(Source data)
====

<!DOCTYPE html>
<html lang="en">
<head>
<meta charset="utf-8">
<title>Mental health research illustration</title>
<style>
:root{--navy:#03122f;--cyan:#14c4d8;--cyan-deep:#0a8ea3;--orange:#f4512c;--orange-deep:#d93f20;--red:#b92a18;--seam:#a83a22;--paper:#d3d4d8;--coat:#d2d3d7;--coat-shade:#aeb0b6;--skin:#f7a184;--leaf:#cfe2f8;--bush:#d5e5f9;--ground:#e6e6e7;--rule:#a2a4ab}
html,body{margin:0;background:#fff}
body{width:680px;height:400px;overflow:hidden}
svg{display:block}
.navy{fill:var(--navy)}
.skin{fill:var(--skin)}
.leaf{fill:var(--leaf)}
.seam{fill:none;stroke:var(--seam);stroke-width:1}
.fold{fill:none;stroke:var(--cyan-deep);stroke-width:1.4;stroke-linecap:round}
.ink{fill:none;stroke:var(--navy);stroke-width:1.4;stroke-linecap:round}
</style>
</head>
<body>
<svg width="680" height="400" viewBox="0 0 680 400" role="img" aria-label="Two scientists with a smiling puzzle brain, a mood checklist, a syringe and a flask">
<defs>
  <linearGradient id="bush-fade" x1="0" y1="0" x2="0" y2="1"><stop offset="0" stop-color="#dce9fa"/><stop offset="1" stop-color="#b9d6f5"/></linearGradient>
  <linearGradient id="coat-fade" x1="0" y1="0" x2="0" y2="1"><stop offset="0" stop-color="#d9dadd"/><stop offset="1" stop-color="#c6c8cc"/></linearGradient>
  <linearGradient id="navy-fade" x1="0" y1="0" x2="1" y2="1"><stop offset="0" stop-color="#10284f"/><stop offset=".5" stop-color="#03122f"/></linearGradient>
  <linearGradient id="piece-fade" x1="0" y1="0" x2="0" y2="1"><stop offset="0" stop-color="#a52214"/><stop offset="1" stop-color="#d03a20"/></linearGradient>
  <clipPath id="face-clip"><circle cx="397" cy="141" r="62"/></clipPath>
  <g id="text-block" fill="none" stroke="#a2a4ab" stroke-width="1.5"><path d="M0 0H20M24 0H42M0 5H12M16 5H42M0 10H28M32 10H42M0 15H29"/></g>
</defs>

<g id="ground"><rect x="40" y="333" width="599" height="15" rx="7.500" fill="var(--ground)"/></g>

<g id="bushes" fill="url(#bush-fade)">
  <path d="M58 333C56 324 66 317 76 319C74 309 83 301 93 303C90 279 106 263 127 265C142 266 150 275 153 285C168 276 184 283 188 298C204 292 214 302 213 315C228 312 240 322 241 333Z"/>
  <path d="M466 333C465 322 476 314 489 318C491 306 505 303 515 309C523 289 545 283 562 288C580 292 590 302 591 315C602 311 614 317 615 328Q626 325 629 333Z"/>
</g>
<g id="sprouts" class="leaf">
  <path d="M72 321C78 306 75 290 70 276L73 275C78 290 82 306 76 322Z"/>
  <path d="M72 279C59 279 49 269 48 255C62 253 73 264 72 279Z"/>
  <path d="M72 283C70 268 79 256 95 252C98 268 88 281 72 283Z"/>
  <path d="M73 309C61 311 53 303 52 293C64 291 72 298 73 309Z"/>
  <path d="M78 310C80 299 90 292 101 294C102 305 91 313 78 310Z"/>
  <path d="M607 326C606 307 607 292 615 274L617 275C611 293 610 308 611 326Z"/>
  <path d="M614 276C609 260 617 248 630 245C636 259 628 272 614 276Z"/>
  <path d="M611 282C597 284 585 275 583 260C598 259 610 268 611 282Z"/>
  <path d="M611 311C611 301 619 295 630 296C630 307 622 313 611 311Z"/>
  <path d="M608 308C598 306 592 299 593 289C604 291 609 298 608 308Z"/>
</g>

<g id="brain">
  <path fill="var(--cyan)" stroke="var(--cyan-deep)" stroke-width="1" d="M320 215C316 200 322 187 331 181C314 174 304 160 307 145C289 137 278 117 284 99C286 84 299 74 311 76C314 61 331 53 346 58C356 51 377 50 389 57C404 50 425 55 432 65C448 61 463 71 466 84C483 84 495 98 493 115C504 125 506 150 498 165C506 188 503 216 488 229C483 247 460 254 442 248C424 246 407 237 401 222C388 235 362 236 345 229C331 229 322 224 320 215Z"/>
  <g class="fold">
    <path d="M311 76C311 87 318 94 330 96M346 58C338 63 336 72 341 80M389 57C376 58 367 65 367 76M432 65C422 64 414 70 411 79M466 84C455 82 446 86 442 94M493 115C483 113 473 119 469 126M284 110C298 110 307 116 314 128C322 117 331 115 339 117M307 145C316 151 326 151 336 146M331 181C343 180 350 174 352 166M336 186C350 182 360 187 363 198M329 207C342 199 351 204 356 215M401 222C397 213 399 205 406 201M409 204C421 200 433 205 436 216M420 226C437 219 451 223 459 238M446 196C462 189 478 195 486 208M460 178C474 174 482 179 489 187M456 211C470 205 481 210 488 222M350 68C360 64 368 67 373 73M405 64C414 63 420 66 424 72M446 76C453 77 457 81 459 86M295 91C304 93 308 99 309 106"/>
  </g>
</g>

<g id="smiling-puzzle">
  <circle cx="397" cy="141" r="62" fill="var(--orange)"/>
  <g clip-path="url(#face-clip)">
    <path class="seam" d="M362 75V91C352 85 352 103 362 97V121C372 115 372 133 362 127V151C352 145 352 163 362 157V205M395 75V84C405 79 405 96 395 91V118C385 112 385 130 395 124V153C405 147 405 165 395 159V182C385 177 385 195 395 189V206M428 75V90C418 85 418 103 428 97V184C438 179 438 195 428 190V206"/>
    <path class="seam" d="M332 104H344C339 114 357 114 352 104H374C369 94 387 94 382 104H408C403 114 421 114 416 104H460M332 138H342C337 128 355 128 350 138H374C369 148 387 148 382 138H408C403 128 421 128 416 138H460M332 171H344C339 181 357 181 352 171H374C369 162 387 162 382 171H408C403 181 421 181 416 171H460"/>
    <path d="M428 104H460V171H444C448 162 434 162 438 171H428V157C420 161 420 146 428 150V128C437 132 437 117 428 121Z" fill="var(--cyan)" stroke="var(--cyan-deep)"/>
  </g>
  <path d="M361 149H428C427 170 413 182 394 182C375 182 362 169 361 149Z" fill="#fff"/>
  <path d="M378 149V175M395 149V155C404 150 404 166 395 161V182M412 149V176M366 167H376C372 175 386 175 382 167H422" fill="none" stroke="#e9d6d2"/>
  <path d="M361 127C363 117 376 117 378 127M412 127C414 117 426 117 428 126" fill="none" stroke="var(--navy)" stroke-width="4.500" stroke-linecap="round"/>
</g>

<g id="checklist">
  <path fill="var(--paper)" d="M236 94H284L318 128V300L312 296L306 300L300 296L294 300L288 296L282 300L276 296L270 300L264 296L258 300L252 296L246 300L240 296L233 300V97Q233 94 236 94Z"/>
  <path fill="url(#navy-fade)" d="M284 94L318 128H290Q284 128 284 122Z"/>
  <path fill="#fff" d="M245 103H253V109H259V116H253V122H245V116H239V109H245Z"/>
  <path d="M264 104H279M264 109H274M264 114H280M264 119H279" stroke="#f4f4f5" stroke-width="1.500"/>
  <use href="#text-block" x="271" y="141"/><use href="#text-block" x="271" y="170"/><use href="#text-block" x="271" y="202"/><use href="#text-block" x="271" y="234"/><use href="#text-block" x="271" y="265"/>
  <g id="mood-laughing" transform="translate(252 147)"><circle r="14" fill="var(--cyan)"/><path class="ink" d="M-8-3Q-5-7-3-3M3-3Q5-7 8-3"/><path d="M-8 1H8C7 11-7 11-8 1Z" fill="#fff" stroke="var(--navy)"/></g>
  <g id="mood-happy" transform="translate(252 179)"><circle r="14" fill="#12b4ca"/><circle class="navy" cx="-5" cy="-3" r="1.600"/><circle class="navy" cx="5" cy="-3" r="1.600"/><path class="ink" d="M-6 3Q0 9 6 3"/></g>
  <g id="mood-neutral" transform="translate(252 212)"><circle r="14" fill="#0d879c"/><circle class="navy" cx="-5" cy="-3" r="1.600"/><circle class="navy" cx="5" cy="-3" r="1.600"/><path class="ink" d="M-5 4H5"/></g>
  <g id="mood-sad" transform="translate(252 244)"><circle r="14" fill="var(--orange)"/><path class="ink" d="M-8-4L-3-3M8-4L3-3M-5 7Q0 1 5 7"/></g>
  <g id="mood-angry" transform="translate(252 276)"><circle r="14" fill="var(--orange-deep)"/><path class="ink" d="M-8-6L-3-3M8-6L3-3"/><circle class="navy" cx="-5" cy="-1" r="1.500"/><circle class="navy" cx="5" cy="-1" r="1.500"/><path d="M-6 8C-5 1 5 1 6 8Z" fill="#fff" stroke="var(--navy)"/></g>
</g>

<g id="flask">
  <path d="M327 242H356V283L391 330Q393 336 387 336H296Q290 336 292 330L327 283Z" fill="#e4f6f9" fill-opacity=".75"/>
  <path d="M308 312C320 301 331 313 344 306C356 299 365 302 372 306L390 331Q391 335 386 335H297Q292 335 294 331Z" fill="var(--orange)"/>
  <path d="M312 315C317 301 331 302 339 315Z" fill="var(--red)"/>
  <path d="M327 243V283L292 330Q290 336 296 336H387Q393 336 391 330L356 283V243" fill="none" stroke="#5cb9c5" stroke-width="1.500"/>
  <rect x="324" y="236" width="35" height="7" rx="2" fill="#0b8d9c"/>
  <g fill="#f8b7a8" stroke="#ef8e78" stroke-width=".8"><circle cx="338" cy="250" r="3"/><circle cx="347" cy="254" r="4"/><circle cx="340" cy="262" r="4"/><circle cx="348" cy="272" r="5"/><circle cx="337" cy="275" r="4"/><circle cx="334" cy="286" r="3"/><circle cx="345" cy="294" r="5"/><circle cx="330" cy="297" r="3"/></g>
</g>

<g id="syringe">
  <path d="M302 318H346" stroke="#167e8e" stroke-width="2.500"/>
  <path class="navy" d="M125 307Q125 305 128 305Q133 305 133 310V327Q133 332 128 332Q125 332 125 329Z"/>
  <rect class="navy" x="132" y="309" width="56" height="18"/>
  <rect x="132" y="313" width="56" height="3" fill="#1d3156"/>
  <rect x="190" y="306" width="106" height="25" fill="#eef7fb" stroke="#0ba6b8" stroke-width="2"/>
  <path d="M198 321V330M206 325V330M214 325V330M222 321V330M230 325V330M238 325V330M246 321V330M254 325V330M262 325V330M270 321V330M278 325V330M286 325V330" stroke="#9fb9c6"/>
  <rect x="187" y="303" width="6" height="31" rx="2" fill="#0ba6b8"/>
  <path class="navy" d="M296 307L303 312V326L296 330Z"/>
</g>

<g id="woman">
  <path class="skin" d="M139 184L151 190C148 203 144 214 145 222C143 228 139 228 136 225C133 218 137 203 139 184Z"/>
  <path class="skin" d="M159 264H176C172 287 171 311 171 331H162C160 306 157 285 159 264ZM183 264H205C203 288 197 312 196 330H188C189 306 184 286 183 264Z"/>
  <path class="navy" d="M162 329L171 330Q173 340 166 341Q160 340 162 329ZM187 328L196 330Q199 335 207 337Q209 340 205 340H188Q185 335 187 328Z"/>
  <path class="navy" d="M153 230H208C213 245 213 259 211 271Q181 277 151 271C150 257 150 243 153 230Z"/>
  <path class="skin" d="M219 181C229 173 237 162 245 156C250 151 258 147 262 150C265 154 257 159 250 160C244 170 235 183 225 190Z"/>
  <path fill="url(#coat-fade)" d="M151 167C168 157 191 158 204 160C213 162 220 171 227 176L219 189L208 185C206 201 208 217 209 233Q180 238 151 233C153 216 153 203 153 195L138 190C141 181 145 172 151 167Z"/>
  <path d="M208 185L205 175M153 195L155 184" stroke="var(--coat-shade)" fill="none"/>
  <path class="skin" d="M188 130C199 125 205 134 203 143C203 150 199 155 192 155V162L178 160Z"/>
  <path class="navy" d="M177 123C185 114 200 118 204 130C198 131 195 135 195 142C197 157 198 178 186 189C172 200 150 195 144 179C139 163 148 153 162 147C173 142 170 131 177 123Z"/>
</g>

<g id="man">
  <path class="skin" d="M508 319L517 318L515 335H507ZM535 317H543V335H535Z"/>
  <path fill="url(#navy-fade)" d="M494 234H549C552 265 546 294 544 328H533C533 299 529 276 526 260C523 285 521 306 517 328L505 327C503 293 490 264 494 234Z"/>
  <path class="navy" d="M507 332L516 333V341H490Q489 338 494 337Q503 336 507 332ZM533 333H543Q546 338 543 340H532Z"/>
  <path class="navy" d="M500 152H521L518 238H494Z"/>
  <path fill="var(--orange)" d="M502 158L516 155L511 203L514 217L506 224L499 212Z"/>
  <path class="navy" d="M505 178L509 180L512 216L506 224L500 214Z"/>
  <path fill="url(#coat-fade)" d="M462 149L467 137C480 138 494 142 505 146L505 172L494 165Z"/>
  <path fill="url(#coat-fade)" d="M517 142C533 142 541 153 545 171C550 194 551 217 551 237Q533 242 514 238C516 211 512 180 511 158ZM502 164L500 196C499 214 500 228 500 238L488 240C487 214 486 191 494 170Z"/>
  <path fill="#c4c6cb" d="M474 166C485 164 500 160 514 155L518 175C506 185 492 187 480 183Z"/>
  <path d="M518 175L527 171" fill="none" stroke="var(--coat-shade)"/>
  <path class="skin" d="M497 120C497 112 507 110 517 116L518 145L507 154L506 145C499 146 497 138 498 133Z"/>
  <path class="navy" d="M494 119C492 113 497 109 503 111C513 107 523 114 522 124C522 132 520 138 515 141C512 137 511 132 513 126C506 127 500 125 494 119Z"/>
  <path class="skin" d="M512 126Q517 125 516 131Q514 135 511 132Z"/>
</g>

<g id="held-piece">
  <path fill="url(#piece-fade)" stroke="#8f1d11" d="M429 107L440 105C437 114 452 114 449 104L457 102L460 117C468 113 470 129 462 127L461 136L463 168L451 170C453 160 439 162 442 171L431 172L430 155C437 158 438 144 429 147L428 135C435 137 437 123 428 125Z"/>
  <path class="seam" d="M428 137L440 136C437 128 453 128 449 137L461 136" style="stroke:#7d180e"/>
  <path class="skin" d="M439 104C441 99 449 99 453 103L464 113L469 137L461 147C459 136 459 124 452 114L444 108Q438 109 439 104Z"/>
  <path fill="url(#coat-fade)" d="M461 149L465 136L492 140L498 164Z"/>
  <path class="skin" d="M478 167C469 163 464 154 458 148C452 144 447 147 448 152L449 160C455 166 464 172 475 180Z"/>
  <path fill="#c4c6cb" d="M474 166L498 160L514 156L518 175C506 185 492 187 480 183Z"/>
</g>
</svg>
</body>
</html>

====

Problem details: Which lines above include the word "face"? Return each one.

Response for this exercise:
  <clipPath id="face-clip"><circle cx="397" cy="141" r="62"/></clipPath>
  <g clip-path="url(#face-clip)">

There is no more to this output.